Instructions to follow: Up to and including the line bearing "white and blue", output every line of the entries exactly as written, starting from the first; pictures stay out.

*** Supplied material ***

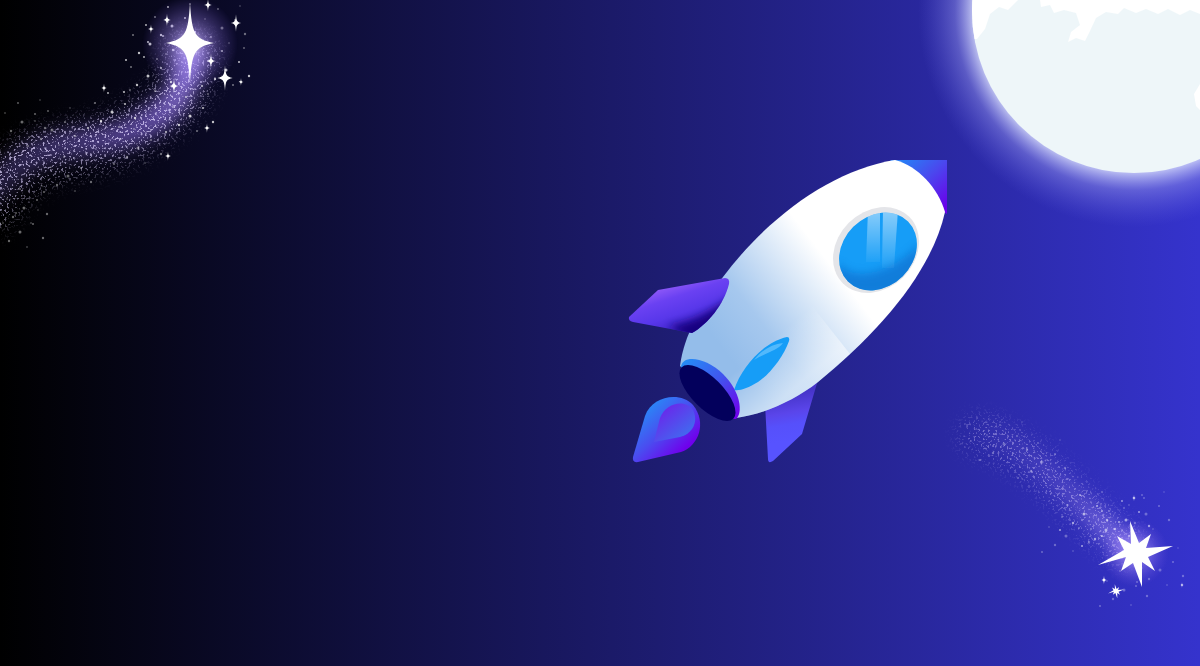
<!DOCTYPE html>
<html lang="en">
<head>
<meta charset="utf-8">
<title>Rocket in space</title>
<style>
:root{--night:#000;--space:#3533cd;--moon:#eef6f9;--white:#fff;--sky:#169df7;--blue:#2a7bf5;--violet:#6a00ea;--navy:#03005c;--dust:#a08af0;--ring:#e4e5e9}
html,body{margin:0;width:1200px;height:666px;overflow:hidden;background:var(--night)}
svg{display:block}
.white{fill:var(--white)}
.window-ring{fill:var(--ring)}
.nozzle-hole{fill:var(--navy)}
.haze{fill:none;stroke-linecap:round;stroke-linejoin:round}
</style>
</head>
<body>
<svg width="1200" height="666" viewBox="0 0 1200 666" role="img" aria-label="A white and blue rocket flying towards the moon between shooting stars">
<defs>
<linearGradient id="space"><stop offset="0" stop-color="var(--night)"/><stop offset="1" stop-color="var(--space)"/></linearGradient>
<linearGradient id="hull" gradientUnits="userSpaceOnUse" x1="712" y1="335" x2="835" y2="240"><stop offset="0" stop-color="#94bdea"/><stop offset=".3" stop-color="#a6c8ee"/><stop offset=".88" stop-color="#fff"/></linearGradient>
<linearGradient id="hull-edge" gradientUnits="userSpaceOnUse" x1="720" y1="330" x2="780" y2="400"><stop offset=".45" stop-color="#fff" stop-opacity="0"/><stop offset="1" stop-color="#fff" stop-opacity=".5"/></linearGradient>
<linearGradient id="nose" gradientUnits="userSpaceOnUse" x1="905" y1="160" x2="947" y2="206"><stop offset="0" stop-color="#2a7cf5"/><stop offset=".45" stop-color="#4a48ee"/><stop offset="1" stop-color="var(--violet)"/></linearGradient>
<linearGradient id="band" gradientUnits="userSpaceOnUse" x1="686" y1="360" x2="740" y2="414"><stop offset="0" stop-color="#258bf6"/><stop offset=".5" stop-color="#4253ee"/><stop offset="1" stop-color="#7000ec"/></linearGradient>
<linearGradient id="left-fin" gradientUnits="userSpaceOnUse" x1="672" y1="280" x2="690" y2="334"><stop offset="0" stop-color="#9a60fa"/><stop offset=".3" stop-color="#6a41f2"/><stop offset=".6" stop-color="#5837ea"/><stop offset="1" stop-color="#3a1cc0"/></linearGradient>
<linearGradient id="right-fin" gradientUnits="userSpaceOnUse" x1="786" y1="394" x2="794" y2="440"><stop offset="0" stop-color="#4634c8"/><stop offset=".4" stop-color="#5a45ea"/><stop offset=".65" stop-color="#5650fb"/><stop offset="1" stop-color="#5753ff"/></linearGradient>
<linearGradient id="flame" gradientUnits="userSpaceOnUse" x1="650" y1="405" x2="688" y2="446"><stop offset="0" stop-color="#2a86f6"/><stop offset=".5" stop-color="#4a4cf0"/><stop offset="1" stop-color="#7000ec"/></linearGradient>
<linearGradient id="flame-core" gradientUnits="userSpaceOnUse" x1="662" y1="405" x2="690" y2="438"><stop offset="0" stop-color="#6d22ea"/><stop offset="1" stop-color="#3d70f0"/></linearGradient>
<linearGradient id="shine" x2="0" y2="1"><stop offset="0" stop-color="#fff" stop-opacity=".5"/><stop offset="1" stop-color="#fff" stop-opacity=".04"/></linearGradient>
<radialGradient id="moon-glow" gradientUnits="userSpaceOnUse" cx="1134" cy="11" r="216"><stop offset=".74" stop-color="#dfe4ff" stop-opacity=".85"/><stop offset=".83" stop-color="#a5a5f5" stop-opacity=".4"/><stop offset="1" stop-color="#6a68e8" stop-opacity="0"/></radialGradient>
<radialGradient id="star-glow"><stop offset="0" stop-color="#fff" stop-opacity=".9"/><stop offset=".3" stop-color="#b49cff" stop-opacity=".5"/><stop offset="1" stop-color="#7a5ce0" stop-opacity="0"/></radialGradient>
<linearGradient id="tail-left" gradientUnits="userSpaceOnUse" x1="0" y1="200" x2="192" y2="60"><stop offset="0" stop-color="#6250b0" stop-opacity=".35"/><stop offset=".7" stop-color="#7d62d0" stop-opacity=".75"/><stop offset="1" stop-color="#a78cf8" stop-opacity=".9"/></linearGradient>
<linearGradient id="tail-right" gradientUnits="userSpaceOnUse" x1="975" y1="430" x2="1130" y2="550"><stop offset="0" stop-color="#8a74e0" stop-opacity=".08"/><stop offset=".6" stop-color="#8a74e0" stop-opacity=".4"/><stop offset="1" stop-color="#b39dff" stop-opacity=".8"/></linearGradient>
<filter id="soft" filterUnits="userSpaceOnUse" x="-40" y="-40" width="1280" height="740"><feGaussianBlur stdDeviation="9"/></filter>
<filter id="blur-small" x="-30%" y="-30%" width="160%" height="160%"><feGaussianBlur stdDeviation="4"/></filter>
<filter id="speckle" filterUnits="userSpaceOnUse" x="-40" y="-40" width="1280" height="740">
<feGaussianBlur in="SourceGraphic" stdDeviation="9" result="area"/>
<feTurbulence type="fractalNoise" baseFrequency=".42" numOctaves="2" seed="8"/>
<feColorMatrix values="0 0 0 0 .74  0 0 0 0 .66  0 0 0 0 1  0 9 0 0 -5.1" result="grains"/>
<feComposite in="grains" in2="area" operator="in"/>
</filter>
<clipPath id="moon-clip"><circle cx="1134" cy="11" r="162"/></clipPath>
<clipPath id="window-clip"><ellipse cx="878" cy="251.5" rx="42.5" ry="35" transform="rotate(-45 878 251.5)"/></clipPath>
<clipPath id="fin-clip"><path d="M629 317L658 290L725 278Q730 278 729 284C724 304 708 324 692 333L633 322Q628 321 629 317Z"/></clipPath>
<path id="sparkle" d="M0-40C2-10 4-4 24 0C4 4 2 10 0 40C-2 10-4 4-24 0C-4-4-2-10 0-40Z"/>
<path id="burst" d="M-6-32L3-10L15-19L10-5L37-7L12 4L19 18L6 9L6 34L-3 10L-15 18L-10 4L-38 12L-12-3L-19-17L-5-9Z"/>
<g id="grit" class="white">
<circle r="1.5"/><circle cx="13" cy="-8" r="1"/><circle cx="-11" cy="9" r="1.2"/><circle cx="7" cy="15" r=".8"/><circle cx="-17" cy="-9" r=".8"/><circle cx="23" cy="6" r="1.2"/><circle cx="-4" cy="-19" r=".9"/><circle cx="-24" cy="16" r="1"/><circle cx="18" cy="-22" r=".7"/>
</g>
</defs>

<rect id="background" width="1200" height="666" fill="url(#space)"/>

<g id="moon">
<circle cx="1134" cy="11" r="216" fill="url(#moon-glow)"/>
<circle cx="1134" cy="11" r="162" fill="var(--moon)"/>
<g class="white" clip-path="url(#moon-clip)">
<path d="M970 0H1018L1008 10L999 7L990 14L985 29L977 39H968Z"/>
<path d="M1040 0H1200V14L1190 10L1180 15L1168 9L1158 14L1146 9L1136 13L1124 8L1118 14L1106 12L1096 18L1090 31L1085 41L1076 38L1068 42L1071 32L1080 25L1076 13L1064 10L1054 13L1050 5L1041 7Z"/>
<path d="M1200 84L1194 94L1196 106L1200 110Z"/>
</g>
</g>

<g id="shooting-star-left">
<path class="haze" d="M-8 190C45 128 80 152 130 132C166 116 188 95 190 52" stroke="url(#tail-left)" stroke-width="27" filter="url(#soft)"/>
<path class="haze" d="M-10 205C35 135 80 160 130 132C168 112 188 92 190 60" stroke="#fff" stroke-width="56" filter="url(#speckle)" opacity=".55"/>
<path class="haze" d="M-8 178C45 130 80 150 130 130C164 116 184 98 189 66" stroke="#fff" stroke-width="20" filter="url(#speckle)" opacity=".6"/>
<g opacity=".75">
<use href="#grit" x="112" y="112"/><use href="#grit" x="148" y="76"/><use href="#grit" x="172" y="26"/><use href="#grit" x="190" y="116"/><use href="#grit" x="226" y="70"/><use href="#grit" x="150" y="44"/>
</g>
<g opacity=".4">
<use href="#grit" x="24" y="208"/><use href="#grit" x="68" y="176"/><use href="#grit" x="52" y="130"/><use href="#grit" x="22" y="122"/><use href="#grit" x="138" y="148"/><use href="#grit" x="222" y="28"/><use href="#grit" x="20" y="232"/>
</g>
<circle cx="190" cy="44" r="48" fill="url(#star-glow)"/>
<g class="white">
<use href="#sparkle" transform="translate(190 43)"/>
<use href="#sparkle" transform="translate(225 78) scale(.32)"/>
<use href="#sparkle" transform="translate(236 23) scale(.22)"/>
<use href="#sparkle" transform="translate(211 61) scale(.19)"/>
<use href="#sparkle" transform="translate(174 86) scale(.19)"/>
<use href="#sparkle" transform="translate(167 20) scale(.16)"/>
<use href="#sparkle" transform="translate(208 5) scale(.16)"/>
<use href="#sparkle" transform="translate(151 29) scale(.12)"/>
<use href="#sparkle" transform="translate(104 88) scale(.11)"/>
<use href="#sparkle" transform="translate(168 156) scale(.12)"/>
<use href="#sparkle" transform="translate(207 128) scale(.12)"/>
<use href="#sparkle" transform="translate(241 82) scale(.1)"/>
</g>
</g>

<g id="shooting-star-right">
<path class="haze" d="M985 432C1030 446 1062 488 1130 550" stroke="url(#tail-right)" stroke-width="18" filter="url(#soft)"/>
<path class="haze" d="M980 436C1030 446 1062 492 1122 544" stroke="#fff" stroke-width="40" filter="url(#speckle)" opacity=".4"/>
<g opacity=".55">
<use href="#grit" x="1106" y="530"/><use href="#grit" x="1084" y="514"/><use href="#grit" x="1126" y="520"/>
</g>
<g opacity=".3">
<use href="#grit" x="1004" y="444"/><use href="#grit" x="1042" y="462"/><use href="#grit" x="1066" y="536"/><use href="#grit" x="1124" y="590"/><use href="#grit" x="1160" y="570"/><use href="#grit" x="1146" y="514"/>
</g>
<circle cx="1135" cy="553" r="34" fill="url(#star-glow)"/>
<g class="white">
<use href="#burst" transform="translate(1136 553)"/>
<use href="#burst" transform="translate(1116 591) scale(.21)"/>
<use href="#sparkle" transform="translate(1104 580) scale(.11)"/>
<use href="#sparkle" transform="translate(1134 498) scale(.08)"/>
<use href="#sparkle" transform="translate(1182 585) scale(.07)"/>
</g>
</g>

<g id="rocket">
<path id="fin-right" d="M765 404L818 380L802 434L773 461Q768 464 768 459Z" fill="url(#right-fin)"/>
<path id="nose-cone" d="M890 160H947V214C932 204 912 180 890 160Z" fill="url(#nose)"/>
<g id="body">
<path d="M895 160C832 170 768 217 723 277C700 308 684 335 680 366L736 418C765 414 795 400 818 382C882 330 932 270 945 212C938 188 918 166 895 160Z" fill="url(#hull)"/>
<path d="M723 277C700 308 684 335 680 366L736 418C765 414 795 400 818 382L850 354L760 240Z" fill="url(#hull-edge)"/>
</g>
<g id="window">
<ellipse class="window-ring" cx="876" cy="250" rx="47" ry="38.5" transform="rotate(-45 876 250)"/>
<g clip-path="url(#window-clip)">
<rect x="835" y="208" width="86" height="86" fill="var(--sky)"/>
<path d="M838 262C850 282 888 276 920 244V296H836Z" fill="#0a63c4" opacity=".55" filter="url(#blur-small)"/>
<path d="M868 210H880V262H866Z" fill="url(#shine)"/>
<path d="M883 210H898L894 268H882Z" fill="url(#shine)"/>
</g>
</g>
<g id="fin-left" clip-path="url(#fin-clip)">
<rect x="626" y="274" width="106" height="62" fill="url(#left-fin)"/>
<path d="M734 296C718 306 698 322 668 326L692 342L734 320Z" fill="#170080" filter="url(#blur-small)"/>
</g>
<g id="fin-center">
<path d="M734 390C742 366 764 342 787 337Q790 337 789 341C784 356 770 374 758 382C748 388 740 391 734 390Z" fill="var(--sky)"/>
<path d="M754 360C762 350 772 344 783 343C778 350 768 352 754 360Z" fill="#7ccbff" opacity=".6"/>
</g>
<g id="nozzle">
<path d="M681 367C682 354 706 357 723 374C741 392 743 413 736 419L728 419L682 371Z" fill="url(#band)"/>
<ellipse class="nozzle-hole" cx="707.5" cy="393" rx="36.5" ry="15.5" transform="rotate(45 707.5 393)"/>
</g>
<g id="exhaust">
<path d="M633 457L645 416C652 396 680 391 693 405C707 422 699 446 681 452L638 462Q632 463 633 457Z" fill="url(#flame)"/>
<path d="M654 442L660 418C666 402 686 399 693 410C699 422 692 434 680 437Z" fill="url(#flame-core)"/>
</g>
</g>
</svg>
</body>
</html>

*** End of Supplied material ***

Reply:
<!DOCTYPE html>
<html lang="en">
<head>
<meta charset="utf-8">
<title>Rocket in space</title>
<style>
:root{--night:#000;--space:#3533cd;--moon:#eef6f9;--white:#fff;--sky:#169df7;--blue:#2a7bf5;--violet:#6a00ea;--navy:#03005c;--dust:#a08af0;--ring:#e4e5e9}
html,body{margin:0;width:1200px;height:666px;overflow:hidden;background:var(--night)}
svg{display:block}
.white{fill:var(--white)}
.window-ring{fill:var(--ring)}
.nozzle-hole{fill:var(--navy)}
.haze{fill:none;stroke-linecap:round;stroke-linejoin:round}
</style>
</head>
<body>
<svg width="1200" height="666" viewBox="0 0 1200 666" role="img" aria-label="A white and blue rocket flying towards the moon between shooting stars">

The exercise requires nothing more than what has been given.